### Problem statement:
Report every line from the following entries that contains the string "FRAMES".

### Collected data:
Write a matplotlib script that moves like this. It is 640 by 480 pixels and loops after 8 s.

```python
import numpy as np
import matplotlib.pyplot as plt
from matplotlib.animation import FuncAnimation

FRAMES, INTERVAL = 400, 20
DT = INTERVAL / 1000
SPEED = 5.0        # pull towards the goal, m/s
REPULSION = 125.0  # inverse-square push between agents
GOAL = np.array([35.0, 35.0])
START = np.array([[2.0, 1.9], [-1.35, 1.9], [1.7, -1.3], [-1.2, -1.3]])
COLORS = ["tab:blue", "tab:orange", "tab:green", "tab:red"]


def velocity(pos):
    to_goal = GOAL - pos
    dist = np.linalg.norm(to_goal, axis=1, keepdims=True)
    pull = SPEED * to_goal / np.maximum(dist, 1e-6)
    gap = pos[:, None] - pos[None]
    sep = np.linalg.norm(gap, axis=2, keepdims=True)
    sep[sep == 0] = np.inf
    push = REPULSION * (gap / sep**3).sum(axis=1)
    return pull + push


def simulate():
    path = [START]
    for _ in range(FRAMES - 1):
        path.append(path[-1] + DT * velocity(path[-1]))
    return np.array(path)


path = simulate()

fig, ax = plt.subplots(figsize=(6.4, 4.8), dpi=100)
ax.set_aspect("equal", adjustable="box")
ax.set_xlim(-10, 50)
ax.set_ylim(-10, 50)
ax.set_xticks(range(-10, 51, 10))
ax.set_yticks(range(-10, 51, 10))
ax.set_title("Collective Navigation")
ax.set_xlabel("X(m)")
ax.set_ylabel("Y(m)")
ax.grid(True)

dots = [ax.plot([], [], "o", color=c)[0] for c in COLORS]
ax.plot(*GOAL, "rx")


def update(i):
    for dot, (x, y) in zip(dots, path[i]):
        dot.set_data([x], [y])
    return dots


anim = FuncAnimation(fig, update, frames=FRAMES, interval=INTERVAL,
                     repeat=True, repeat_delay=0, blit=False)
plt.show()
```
--
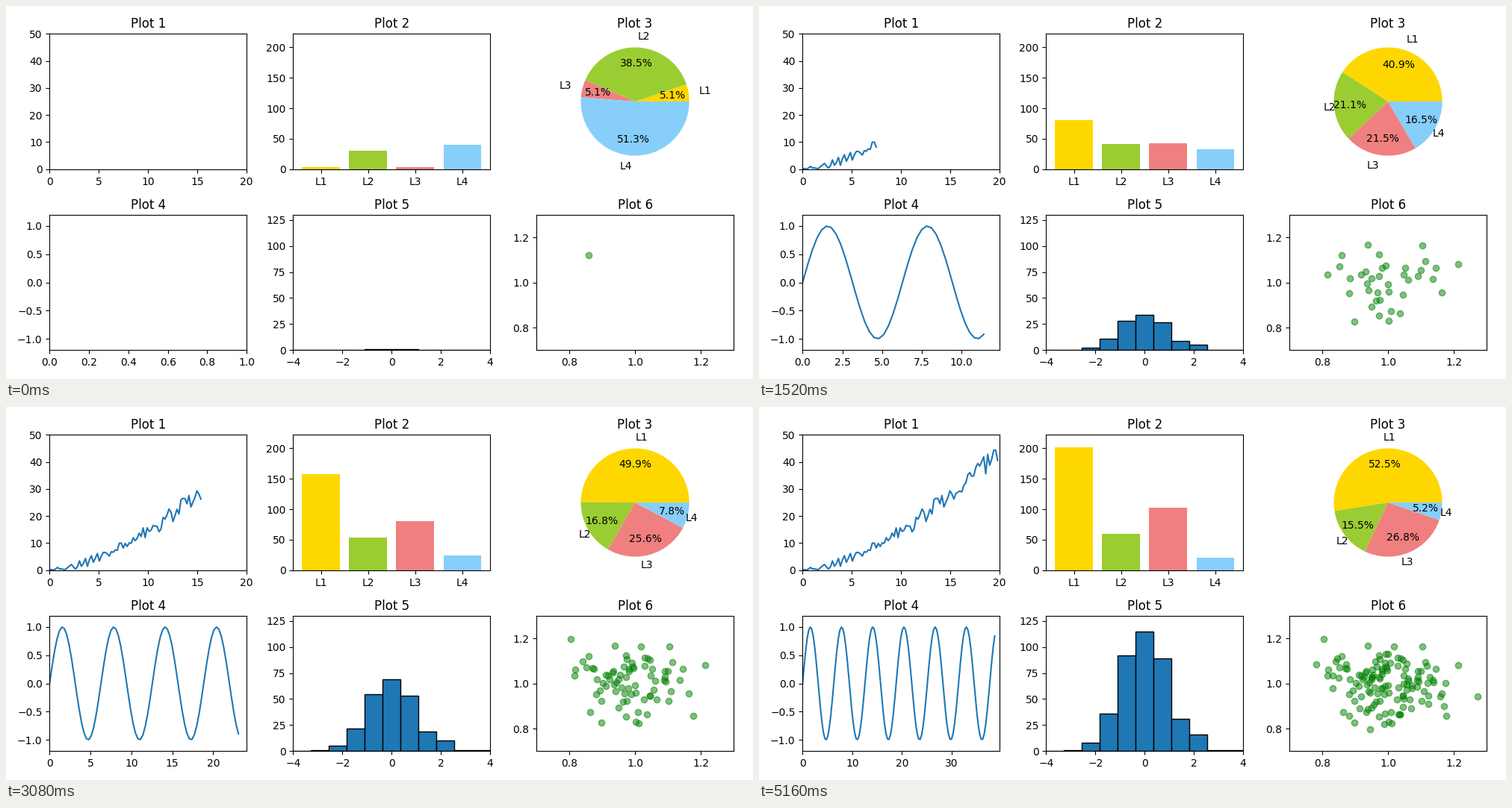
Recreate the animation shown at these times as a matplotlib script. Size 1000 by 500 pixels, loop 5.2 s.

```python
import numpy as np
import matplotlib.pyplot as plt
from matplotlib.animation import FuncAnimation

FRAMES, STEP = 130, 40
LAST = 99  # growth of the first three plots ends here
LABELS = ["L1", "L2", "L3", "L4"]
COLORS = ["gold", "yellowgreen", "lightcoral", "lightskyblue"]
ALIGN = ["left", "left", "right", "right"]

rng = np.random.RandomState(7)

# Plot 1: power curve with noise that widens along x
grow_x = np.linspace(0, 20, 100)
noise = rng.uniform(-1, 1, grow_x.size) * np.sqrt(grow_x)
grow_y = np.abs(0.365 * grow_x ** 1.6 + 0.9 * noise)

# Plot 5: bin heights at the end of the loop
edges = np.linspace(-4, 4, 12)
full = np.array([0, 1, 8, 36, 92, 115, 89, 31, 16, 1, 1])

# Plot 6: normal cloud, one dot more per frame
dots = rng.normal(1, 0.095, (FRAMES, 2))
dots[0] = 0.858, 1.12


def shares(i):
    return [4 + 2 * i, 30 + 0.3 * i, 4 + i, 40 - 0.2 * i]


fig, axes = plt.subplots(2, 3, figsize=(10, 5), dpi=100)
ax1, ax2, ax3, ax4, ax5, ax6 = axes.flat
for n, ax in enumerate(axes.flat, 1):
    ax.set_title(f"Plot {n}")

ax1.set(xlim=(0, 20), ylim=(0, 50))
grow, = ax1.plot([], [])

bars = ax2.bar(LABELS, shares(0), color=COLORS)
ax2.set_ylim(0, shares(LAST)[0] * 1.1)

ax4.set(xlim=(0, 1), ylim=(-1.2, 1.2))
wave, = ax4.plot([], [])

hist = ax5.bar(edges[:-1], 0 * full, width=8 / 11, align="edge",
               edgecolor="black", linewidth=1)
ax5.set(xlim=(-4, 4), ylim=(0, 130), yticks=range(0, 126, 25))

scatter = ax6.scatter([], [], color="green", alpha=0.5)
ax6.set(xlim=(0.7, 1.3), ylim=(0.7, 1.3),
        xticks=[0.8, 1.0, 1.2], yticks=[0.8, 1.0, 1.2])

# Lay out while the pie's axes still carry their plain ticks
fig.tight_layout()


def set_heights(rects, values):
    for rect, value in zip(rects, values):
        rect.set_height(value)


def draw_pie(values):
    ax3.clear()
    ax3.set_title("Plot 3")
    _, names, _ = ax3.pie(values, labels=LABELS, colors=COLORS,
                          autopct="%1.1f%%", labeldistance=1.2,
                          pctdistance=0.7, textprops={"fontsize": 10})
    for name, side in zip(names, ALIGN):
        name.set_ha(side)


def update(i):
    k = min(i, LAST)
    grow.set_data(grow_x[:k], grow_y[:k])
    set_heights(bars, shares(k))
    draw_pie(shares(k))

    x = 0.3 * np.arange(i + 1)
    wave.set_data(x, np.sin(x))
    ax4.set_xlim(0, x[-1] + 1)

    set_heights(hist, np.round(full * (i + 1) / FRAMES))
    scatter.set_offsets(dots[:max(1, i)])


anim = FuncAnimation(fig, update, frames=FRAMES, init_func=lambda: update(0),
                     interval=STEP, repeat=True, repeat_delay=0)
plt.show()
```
--
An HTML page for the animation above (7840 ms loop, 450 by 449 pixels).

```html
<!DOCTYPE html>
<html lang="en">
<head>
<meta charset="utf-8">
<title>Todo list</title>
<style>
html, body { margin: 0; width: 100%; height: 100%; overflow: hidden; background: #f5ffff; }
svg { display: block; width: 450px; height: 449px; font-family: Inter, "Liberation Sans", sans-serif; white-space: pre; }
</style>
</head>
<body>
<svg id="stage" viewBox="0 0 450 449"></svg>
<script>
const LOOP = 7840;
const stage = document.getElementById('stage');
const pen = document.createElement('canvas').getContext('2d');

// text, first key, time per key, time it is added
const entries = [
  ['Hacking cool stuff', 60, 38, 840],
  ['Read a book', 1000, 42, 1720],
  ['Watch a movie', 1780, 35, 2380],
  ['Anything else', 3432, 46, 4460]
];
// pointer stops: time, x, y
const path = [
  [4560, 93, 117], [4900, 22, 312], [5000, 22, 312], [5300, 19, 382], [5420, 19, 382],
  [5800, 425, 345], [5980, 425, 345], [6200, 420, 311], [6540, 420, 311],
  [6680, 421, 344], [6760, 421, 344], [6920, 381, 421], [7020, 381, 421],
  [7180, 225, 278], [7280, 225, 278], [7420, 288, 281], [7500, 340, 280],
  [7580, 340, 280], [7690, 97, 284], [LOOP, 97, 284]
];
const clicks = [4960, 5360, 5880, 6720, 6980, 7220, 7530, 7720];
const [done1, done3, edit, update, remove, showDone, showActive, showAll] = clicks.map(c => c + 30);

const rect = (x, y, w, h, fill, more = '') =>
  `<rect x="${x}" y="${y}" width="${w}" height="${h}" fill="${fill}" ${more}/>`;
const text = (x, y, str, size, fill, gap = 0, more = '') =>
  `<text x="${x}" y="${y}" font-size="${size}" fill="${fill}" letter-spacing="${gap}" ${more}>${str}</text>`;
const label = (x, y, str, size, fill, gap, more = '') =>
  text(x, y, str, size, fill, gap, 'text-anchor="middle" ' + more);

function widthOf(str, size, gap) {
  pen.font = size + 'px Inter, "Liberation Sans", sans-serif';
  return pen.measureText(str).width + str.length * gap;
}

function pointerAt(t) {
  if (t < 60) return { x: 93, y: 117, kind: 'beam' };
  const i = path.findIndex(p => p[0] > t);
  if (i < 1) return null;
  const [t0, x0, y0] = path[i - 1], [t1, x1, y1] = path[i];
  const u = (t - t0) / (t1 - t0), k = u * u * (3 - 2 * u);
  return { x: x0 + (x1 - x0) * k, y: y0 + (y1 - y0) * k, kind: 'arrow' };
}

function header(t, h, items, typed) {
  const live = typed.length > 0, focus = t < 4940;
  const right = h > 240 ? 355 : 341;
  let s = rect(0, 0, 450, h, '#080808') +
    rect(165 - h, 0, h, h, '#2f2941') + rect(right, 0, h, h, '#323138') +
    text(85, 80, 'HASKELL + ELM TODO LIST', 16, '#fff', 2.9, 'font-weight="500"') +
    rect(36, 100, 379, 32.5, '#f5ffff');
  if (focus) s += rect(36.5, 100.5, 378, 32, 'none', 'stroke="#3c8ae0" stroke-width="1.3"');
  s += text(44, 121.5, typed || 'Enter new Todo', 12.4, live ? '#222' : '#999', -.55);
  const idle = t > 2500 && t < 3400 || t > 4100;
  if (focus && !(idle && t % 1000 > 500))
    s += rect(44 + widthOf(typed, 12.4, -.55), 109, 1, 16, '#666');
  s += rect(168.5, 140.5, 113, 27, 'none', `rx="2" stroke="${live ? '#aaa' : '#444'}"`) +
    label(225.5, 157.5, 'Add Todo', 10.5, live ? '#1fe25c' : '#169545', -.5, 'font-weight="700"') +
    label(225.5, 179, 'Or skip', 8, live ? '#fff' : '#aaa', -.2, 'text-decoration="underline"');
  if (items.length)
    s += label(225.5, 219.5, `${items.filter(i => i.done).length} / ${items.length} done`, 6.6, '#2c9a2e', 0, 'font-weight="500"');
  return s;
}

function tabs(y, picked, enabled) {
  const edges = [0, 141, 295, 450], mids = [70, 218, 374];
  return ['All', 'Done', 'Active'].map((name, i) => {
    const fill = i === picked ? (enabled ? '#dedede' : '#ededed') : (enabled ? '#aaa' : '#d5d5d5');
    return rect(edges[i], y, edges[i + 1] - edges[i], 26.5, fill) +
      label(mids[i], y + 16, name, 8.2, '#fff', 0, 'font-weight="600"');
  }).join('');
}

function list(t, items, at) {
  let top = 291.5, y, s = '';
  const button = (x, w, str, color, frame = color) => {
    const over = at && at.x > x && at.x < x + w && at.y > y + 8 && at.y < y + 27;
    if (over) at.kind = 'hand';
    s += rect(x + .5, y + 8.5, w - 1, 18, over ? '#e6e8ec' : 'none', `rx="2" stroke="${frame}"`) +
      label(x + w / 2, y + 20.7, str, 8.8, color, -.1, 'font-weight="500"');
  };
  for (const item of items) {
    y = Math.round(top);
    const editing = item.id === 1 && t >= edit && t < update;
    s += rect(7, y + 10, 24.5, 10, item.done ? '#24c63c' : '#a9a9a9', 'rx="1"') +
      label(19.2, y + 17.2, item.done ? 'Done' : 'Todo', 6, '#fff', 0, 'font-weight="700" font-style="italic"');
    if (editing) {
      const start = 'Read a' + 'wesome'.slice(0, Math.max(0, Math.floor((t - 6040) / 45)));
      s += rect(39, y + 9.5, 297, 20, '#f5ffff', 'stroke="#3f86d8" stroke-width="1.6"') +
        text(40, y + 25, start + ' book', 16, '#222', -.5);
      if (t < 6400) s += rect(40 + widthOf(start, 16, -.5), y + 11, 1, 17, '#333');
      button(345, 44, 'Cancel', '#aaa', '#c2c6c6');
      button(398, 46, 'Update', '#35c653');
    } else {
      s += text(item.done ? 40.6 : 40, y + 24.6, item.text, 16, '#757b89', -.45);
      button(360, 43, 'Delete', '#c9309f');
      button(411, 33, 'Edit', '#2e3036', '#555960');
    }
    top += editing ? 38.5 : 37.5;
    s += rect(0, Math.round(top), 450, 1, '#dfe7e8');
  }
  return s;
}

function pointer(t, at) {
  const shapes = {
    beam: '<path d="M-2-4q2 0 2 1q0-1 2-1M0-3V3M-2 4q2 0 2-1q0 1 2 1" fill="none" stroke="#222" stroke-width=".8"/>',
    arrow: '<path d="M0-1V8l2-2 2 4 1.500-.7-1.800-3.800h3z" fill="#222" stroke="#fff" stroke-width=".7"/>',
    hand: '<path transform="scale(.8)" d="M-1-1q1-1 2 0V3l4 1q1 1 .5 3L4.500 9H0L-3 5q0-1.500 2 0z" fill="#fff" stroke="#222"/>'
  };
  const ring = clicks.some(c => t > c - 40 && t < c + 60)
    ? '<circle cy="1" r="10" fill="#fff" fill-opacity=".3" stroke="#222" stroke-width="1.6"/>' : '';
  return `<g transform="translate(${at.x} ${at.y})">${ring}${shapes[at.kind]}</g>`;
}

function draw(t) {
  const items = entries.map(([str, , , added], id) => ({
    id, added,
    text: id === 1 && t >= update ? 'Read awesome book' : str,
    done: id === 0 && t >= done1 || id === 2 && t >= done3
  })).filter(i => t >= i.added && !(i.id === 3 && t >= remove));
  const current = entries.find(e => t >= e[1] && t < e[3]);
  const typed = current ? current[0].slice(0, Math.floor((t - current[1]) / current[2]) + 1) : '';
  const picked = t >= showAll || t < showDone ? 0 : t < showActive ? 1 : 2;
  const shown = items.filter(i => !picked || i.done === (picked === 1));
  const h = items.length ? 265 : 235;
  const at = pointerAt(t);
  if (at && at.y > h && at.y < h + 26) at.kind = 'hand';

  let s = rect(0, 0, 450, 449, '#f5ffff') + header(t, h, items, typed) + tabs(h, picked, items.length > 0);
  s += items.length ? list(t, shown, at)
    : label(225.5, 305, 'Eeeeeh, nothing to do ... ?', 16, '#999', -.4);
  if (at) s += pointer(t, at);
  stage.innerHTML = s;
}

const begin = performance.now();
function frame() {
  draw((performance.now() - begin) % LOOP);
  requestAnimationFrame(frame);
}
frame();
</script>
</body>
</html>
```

### Answer box:
FRAMES, INTERVAL = 400, 20
    for _ in range(FRAMES - 1):
anim = FuncAnimation(fig, update, frames=FRAMES, interval=INTERVAL,
FRAMES, STEP = 130, 40
dots = rng.normal(1, 0.095, (FRAMES, 2))
    set_heights(hist, np.round(full * (i + 1) / FRAMES))
anim = FuncAnimation(fig, update, frames=FRAMES, init_func=lambda: update(0),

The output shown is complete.